→ **WORK TASK**
Scan the records for the string "required" and state how many lines contain it, using the number alone.

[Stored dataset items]
○ ○ ○ ○ ○ ○ ○

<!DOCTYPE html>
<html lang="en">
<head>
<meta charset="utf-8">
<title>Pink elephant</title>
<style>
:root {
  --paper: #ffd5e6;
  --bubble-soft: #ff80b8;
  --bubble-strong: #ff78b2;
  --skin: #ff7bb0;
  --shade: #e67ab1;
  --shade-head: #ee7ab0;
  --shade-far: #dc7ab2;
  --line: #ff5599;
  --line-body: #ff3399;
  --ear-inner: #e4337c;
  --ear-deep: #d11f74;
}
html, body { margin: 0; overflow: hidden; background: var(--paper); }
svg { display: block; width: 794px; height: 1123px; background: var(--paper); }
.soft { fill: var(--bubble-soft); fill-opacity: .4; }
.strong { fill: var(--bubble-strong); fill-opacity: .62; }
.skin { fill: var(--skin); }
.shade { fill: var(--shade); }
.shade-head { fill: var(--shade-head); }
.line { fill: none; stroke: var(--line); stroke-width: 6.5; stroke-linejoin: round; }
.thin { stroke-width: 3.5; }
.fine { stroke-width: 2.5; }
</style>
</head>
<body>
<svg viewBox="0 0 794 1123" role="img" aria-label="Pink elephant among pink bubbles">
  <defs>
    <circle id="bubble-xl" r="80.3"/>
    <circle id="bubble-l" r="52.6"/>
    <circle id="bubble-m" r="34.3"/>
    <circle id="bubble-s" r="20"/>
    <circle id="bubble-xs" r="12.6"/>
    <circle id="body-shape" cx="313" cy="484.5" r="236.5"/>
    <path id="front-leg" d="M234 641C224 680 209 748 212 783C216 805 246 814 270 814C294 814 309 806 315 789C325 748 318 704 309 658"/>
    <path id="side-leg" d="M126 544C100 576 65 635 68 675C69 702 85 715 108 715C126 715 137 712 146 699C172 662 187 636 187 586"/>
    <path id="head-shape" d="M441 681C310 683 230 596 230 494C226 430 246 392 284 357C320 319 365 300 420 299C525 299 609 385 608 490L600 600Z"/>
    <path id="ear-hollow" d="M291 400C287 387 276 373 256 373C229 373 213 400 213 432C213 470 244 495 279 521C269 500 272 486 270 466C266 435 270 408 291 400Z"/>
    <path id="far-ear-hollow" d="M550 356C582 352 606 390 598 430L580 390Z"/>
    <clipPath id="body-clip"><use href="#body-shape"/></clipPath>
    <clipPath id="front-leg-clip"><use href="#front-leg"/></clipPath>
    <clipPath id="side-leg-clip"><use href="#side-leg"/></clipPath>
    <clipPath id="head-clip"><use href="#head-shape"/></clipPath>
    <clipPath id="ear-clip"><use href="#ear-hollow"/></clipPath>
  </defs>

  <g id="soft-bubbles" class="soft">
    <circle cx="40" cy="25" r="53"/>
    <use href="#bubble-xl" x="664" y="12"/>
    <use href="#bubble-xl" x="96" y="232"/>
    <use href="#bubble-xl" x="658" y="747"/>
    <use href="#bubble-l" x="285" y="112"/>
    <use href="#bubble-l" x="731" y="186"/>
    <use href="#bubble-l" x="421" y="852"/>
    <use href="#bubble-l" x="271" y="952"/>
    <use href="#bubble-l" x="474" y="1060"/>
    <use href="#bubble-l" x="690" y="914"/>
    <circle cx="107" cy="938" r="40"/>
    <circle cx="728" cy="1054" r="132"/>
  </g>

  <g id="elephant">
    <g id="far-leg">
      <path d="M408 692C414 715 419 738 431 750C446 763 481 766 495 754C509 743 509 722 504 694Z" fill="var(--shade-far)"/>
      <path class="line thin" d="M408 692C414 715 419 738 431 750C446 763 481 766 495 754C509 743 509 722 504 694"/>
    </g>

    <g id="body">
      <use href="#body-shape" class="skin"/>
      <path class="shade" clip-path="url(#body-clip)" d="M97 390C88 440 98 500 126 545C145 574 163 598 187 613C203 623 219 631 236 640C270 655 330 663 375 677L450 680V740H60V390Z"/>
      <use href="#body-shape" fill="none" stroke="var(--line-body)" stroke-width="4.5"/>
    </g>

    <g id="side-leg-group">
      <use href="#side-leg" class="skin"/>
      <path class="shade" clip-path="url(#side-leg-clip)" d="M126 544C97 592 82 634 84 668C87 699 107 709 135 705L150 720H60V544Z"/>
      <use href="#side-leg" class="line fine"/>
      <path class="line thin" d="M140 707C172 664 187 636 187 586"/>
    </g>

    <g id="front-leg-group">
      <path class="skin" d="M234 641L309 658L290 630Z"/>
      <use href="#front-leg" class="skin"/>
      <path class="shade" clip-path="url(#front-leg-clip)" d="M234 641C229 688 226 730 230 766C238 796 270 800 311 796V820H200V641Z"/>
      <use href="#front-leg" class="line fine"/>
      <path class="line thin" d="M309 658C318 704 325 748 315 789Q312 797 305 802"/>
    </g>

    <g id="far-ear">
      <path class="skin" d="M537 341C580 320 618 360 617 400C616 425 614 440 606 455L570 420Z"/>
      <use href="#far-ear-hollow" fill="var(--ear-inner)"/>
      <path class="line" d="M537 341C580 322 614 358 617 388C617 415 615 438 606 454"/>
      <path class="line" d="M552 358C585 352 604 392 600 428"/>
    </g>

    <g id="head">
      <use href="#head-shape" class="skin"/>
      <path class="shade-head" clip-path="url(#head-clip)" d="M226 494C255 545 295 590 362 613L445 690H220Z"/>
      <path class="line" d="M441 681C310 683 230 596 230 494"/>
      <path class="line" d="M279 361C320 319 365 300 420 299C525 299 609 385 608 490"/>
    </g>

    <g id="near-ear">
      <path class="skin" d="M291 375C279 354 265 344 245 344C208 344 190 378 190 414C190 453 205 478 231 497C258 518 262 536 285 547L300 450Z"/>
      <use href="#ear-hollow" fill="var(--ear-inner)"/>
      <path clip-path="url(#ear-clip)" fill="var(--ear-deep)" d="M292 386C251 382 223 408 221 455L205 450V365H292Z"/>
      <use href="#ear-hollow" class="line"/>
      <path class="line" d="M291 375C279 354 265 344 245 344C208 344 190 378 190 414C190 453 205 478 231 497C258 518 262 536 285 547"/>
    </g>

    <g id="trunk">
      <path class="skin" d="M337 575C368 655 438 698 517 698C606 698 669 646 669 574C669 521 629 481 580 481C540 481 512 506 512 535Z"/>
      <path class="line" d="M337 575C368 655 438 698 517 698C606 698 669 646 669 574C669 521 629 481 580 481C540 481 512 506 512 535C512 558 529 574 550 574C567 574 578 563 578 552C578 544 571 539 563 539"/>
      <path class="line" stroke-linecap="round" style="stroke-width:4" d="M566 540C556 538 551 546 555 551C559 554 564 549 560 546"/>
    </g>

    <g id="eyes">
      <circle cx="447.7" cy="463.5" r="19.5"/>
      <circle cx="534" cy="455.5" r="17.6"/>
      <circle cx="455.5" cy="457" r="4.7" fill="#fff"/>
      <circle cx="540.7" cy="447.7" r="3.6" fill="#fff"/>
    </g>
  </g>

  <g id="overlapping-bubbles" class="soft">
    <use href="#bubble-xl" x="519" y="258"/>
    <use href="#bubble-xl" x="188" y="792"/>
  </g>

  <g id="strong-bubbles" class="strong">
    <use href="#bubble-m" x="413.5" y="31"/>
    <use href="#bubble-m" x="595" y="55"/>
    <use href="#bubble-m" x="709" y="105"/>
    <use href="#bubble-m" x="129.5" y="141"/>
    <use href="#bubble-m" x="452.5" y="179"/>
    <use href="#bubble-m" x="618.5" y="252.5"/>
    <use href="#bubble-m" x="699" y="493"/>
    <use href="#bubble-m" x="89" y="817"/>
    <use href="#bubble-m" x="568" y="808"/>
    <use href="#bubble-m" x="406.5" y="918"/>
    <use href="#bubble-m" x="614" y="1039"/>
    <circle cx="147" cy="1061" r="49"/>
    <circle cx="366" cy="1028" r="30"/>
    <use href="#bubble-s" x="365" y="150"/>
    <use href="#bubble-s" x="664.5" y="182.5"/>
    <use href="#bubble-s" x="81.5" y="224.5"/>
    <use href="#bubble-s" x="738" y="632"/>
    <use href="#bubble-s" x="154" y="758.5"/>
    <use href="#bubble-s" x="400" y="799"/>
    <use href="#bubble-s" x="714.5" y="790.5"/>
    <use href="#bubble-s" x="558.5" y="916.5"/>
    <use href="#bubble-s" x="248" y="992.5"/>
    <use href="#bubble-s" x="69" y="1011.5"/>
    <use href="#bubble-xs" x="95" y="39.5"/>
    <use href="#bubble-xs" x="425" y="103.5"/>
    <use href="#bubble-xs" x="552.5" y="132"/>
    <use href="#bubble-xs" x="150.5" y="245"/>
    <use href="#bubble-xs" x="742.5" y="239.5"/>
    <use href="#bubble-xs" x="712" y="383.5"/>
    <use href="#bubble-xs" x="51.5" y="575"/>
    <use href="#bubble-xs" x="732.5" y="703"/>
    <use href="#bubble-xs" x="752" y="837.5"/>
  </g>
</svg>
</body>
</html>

○ ○ ○ ○ ○ ○ ○

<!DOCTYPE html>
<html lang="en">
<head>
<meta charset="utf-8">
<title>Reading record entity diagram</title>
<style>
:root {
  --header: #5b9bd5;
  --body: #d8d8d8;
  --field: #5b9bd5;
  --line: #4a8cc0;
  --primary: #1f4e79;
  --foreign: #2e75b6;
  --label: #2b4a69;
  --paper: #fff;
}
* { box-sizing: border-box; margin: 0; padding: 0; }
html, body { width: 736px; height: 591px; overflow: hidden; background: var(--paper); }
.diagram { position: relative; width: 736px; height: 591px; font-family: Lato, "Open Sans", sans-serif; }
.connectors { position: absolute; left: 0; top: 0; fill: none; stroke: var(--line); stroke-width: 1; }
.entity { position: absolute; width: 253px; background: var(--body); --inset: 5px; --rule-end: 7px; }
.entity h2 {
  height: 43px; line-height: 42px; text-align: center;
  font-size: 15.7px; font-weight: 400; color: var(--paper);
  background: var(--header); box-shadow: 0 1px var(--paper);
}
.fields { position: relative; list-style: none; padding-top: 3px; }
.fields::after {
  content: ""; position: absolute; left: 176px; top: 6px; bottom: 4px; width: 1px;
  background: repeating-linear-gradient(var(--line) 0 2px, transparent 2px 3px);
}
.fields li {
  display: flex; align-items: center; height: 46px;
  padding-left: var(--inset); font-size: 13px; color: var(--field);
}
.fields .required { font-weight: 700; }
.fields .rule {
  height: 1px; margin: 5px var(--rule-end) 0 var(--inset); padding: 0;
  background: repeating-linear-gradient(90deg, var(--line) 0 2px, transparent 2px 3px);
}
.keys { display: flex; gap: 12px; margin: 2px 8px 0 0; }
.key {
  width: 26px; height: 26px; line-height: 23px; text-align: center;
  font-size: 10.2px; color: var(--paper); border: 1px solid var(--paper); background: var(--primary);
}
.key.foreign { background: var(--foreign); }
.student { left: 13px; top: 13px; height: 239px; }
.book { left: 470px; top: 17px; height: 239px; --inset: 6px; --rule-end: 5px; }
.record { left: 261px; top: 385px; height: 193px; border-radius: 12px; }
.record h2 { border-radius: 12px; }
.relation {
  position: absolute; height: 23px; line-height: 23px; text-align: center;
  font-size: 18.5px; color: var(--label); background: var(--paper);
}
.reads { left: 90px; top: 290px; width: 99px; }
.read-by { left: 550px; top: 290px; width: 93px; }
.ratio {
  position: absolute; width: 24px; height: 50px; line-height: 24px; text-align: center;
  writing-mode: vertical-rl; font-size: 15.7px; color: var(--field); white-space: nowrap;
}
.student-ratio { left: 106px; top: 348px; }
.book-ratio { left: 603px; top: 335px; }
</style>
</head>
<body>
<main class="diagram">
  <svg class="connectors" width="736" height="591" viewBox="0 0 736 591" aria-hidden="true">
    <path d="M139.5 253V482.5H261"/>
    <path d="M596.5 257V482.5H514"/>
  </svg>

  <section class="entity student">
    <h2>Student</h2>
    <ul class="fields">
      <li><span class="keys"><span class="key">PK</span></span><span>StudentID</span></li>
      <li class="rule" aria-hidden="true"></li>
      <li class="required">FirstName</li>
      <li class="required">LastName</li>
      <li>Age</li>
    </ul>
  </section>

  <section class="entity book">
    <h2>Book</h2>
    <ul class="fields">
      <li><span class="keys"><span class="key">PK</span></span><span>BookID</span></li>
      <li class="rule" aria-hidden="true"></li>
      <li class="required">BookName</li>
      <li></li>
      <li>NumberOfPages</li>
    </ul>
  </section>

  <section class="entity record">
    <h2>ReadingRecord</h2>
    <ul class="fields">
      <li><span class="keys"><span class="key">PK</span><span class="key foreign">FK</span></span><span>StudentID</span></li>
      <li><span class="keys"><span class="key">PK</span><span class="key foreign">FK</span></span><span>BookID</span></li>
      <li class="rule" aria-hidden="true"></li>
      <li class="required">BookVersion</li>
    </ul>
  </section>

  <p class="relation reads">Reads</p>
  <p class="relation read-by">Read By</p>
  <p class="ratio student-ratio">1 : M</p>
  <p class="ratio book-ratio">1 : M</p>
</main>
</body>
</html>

○ ○ ○ ○ ○ ○ ○

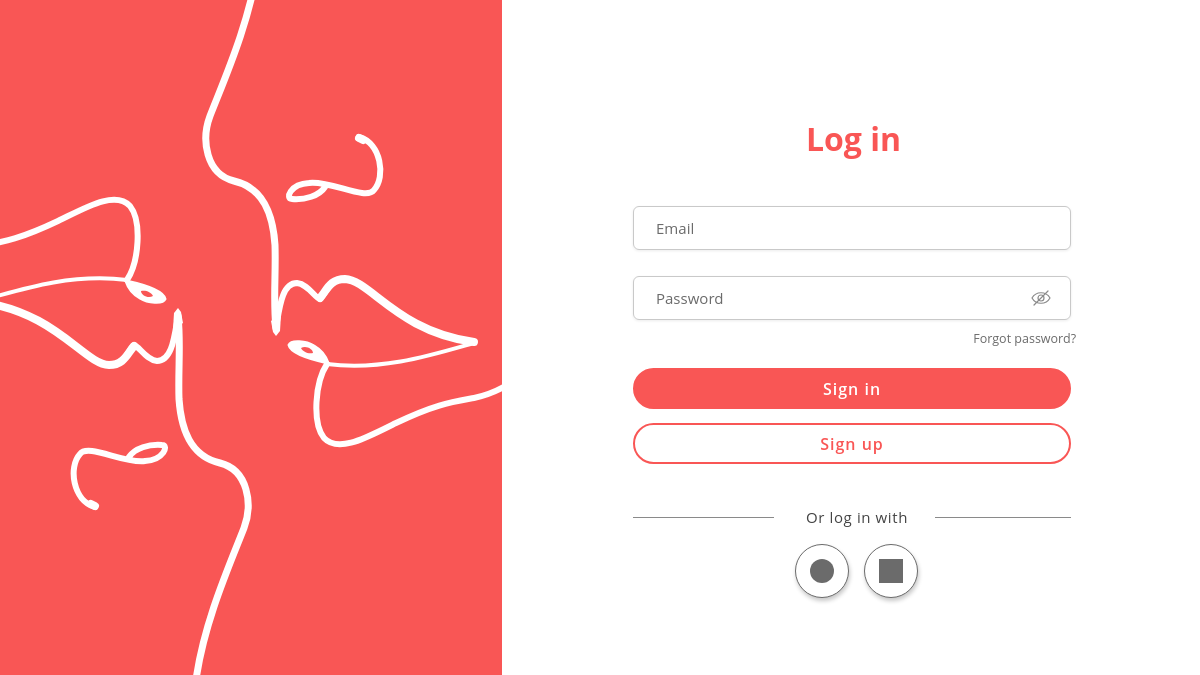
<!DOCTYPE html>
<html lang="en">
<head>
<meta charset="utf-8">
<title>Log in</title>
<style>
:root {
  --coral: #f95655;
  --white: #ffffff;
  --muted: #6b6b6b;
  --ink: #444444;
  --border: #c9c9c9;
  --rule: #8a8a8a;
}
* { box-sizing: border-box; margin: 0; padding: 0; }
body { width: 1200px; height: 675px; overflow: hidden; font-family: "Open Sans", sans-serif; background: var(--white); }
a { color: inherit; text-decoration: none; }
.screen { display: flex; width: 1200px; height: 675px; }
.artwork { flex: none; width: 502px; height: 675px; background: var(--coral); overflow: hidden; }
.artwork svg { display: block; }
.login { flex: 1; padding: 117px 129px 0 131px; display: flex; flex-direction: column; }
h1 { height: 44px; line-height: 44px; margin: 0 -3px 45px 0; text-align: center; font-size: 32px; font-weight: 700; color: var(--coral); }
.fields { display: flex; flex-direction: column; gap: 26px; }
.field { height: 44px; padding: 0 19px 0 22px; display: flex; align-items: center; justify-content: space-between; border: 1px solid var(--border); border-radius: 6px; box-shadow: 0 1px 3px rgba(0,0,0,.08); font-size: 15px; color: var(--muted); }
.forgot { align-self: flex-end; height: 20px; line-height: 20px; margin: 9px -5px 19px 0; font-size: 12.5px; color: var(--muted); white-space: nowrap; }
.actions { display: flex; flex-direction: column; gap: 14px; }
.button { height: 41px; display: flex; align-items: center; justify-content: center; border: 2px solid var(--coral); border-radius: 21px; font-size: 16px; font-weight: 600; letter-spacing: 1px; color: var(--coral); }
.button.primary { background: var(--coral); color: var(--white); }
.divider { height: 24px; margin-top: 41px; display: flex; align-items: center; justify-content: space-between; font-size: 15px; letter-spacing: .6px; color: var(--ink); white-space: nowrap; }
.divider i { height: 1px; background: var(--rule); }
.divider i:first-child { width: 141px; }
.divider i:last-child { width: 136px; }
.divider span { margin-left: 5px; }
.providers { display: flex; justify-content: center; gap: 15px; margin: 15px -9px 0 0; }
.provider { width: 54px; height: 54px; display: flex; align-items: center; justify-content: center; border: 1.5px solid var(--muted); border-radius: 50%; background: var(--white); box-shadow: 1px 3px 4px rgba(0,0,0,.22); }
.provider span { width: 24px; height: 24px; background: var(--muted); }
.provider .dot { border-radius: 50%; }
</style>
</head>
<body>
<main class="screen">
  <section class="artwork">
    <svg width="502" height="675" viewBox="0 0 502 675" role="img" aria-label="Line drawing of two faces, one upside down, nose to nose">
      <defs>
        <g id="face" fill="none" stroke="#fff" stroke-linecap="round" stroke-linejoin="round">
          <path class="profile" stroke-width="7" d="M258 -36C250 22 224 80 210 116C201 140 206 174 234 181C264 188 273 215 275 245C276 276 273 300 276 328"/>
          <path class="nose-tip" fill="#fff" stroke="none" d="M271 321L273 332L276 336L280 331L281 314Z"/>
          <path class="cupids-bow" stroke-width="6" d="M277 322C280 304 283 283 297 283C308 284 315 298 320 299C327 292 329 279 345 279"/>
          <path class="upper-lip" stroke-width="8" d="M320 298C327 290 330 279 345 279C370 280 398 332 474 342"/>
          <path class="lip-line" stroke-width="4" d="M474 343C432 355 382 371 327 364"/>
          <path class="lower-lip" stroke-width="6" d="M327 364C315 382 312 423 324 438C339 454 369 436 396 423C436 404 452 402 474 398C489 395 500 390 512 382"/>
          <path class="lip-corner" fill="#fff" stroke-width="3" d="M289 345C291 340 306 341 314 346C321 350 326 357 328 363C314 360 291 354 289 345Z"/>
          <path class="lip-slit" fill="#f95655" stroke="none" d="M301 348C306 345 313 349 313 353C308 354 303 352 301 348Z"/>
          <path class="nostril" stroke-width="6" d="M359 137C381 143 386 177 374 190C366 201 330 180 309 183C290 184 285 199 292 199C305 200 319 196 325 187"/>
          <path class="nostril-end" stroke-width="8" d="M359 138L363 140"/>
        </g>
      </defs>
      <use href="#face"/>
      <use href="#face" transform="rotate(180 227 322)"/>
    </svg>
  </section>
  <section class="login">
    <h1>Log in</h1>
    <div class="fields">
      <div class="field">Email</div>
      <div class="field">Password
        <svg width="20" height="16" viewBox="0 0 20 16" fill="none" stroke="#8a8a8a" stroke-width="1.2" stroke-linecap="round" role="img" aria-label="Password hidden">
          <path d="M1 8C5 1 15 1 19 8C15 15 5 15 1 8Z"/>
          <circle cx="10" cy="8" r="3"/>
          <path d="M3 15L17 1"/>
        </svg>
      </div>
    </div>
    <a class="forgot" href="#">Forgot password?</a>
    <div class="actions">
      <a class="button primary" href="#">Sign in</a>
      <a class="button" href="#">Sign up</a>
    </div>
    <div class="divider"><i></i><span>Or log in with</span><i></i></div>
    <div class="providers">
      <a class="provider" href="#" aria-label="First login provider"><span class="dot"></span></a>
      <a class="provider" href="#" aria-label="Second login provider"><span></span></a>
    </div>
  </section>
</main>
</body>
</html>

○ ○ ○ ○ ○ ○ ○

→ **RESULT FOR THIS EXERCISE**
5